(Saved data entries)
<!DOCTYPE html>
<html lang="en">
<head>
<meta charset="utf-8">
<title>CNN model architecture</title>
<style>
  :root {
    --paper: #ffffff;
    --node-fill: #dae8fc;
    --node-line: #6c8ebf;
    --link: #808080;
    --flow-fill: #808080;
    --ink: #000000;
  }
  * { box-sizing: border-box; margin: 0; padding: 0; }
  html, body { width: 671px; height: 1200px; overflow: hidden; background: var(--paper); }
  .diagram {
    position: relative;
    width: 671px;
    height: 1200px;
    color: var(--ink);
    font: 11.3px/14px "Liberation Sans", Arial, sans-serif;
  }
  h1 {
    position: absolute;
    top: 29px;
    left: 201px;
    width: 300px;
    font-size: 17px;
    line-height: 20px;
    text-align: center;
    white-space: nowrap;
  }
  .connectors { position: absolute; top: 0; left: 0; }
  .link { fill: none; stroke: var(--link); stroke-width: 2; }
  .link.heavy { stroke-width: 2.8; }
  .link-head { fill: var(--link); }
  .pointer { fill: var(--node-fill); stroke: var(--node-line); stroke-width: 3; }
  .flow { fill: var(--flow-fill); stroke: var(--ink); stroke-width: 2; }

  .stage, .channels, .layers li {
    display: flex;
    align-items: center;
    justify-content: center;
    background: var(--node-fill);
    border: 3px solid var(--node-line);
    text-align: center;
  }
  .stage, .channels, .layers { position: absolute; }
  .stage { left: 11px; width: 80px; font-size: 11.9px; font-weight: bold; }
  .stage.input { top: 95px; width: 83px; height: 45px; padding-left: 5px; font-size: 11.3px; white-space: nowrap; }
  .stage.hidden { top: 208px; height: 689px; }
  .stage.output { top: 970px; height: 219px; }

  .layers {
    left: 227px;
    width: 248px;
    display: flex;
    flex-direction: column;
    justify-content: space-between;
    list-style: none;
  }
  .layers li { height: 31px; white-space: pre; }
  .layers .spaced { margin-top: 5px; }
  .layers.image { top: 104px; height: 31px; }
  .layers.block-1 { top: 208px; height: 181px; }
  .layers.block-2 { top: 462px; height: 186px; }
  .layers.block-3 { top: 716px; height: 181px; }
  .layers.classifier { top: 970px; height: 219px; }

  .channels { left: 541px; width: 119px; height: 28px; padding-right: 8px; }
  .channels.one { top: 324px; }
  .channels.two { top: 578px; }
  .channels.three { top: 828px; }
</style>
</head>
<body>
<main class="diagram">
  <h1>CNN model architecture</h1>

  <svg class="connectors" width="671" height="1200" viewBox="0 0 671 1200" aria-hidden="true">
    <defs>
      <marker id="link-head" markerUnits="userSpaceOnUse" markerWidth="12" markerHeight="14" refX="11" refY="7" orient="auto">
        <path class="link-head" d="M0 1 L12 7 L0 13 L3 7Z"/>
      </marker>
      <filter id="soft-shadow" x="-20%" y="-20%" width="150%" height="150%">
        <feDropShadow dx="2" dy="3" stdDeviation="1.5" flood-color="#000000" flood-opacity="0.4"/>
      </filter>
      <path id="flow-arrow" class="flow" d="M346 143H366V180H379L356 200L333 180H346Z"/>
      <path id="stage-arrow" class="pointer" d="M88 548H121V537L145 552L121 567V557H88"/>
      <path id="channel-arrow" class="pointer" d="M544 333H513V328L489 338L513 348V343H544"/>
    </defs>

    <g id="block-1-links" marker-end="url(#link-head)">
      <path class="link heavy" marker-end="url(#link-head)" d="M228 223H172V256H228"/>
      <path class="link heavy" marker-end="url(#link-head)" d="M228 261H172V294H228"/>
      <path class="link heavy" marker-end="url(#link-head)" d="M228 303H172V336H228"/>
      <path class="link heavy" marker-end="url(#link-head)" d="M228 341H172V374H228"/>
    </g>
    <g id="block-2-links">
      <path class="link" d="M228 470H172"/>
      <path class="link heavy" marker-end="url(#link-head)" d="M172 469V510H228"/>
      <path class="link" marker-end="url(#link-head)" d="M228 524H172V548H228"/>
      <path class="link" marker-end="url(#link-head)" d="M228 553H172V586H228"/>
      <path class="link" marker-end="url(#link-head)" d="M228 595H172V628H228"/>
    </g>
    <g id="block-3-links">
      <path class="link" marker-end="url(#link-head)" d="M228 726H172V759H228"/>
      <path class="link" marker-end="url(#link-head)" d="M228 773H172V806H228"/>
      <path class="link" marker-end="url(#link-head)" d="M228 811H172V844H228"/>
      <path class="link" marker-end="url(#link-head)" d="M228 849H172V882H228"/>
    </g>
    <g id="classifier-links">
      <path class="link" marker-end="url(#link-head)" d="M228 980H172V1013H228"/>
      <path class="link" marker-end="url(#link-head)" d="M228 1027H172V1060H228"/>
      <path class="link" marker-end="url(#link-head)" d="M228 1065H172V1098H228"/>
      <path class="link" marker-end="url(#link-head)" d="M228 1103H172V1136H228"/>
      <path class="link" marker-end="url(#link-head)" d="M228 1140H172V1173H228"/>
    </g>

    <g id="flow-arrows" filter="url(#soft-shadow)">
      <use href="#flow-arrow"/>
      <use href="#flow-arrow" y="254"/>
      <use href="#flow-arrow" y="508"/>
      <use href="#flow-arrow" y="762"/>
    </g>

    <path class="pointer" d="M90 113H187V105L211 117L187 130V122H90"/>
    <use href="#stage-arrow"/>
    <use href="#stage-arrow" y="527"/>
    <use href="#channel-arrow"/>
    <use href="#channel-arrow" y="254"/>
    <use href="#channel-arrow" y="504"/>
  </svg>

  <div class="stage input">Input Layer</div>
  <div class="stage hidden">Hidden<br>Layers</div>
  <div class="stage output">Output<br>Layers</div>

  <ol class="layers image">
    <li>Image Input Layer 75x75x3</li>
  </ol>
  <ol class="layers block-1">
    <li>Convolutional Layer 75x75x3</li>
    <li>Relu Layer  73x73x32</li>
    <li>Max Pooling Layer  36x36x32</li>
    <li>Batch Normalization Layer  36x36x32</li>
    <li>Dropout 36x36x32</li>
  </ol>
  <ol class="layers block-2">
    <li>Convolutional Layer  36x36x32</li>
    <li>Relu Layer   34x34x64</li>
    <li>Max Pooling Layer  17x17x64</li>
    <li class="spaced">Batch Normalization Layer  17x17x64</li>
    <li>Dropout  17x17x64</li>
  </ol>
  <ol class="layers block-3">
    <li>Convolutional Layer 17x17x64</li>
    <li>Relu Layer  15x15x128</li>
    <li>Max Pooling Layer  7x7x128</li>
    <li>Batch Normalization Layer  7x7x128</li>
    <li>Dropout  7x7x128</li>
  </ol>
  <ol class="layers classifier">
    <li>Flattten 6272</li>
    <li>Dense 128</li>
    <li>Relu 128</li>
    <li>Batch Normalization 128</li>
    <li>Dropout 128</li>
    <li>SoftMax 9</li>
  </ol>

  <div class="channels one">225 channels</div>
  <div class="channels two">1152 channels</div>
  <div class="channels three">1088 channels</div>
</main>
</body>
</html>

- Work request
Looking at the records above, how many lines include "stage"? Please give the number and nothing more.

- Response
12